= Problem to work on =
Report each line of the entries that contains the word "root", copied in full.

════════════════════

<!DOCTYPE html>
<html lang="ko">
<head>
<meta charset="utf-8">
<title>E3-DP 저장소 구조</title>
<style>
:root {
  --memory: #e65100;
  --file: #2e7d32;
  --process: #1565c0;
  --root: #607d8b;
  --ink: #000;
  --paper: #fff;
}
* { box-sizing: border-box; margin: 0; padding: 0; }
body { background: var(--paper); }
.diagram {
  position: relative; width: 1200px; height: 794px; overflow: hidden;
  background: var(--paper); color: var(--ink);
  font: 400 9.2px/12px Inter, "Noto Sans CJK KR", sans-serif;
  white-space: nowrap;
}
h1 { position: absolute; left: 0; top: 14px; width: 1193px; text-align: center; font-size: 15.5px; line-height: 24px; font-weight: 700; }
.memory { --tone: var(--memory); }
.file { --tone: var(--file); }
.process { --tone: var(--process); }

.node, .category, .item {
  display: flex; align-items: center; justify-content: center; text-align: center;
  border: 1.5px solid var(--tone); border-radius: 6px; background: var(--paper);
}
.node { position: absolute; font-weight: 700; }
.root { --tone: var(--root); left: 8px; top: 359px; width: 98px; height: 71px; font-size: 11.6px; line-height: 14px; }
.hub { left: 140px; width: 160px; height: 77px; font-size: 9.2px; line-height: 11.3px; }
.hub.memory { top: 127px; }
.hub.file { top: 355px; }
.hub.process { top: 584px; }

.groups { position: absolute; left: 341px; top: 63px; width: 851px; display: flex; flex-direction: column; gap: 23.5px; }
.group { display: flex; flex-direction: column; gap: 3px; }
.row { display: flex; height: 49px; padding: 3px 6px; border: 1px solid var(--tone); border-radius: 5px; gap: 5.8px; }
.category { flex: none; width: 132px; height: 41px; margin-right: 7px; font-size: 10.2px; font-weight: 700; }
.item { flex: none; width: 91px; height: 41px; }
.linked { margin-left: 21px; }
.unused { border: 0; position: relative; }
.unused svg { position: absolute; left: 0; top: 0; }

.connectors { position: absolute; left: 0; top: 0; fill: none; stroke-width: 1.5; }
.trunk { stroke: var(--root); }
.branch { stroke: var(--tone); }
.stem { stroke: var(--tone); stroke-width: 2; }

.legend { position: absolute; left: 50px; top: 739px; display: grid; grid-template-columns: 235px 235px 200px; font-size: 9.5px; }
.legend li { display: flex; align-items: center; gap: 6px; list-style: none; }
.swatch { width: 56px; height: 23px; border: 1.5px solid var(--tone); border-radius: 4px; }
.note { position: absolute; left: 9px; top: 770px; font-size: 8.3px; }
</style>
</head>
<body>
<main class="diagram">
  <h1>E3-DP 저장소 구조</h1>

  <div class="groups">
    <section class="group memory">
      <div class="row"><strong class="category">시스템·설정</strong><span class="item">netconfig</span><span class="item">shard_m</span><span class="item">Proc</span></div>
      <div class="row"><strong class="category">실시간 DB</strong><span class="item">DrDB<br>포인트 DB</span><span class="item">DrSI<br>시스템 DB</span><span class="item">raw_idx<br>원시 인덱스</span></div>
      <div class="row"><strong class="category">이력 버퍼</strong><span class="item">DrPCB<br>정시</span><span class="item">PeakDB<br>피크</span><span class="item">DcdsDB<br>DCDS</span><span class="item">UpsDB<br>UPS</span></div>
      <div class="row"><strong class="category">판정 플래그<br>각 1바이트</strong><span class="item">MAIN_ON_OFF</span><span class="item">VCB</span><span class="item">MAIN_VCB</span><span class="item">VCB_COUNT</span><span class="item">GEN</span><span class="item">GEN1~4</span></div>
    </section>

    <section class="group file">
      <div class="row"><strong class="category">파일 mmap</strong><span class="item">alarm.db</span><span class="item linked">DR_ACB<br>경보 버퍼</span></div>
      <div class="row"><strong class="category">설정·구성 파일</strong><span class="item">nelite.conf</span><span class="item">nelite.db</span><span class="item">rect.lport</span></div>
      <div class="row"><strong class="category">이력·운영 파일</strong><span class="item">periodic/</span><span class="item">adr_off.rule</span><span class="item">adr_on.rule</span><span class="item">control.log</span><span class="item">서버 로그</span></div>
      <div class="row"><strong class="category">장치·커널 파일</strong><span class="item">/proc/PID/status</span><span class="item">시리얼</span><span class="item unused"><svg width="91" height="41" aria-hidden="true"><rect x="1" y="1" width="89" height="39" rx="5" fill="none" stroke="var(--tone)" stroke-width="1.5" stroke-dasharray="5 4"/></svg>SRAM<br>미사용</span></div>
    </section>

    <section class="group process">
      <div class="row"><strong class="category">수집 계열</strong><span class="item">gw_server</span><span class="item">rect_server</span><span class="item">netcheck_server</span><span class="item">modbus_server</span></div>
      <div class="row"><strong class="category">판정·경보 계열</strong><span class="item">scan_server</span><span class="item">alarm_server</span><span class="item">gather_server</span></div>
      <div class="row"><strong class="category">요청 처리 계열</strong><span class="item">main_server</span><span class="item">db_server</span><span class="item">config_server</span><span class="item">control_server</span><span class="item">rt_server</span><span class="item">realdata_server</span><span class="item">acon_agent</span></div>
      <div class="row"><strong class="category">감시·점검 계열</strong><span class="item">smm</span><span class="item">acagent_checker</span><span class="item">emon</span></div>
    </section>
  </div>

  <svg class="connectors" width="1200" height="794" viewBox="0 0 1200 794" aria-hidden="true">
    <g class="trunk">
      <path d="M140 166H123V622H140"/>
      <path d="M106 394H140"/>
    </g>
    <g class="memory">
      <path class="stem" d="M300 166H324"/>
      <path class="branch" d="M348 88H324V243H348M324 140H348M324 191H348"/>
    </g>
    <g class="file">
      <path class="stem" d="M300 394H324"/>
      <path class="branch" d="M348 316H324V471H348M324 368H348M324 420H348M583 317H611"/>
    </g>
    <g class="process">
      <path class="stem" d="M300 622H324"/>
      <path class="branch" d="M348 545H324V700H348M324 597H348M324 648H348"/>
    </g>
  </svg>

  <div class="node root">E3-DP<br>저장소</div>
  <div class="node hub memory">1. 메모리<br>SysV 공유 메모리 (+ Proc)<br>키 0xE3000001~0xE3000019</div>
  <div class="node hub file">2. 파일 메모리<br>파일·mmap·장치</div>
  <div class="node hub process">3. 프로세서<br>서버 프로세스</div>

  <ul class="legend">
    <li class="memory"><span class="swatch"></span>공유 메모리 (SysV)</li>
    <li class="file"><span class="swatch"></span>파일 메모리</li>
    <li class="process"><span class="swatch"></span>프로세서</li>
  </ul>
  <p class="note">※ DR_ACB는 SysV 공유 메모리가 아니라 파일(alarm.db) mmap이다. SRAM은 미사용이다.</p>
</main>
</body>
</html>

════════════════════

= Written response =
:root {
  --root: #607d8b;
.root { --tone: var(--root); left: 8px; top: 359px; width: 98px; height: 71px; font-size: 11.6px; line-height: 14px; }
.trunk { stroke: var(--root); }
  <div class="node root">E3-DP<br>저장소</div>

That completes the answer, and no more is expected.